(Instructions to follow): If a line in the data below includes the string "snap", please return a copy of it.

The data Start Marker

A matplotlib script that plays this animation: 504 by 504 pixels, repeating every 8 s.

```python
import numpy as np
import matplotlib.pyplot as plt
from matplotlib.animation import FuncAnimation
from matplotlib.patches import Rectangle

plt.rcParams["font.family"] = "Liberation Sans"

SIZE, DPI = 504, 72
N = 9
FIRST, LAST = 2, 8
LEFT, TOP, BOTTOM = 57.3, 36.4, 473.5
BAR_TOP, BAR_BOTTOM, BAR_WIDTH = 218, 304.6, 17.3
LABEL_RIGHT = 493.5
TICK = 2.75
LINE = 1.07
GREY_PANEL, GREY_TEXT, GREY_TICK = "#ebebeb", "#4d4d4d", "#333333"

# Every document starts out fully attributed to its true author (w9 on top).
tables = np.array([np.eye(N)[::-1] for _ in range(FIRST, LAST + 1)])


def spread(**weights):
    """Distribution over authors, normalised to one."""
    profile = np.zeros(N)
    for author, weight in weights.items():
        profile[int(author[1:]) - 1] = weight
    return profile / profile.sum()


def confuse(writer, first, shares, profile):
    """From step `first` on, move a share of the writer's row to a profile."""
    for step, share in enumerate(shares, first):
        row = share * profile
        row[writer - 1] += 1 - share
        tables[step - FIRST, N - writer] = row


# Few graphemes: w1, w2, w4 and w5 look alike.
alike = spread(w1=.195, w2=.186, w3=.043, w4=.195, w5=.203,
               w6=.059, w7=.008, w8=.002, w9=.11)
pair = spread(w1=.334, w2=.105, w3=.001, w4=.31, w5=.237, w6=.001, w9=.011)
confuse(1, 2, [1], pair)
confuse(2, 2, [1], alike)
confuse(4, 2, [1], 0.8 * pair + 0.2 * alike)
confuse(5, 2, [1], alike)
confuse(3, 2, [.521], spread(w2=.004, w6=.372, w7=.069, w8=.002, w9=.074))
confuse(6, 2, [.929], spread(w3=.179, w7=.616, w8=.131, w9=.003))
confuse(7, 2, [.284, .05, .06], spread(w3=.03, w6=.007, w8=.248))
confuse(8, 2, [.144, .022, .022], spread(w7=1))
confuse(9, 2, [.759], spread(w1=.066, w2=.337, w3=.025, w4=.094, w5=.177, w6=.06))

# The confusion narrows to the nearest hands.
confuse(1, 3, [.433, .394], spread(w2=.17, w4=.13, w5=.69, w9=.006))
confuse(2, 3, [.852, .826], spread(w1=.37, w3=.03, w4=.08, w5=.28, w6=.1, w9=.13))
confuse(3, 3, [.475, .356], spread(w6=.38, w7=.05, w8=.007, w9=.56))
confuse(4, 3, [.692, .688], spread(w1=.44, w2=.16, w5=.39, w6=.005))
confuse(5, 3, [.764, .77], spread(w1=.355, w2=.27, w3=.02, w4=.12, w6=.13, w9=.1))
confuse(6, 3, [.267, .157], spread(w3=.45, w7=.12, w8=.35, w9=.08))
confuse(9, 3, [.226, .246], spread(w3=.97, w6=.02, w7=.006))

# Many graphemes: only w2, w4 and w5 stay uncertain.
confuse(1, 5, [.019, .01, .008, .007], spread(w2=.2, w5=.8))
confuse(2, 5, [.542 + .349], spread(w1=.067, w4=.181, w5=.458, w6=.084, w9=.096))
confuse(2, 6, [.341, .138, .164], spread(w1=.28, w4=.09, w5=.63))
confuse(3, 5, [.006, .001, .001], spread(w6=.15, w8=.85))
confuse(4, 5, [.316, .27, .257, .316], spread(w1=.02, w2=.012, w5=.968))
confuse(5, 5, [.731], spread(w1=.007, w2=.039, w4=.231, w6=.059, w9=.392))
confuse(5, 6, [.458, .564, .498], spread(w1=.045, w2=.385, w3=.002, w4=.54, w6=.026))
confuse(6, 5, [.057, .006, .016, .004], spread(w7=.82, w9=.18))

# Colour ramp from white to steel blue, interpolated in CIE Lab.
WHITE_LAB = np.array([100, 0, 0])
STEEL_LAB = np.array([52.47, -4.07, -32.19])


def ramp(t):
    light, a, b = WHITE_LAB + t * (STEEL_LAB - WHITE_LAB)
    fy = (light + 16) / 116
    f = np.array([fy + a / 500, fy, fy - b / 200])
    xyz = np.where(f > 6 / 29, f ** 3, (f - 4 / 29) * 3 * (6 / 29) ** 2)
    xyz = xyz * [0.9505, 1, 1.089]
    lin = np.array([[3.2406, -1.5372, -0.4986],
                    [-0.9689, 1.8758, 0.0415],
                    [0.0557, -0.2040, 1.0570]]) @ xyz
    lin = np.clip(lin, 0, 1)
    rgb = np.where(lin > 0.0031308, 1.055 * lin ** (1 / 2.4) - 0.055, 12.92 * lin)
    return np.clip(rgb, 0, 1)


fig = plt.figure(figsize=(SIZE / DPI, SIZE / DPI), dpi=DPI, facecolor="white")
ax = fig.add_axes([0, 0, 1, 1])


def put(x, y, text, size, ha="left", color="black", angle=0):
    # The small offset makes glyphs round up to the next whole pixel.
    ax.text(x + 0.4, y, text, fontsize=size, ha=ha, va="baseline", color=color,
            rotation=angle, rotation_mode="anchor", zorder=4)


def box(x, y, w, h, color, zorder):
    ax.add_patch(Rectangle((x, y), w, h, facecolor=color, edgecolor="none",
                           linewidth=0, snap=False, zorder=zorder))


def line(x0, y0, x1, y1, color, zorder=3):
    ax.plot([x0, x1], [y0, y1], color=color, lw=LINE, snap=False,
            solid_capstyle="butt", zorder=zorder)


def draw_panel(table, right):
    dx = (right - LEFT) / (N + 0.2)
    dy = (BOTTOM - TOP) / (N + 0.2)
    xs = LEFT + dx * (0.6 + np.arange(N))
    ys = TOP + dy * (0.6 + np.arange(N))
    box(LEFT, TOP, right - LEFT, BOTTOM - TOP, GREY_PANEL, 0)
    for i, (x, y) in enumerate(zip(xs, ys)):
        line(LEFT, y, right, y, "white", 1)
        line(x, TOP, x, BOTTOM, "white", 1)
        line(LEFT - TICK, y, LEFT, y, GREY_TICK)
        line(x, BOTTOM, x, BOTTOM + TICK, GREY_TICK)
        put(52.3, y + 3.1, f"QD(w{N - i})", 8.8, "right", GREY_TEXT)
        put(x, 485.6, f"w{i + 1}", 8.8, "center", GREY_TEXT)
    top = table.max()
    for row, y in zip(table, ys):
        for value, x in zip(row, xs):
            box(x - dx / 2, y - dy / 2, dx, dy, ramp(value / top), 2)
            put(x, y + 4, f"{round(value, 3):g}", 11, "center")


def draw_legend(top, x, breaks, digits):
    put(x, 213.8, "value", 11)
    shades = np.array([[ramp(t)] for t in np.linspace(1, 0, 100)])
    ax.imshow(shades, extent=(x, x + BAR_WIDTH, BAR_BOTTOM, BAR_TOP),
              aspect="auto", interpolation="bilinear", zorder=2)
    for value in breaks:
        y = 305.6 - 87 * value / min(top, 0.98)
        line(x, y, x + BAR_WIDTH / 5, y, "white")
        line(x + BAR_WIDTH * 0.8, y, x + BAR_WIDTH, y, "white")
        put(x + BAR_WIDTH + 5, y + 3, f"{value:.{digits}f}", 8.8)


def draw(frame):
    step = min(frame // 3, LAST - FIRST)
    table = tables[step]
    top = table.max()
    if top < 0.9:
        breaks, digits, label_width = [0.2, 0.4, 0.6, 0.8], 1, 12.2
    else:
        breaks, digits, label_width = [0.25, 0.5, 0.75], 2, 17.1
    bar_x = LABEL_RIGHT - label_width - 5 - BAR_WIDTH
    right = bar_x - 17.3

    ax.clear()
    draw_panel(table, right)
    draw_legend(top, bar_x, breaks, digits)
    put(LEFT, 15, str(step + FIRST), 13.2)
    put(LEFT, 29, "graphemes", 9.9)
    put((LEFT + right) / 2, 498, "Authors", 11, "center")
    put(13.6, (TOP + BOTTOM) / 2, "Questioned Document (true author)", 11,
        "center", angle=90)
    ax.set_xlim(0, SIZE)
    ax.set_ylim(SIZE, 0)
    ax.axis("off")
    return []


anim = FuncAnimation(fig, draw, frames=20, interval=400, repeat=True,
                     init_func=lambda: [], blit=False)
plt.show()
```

The data End Marker

(Answer box):
                           linewidth=0, snap=False, zorder=zorder))
    ax.plot([x0, x1], [y0, y1], color=color, lw=LINE, snap=False,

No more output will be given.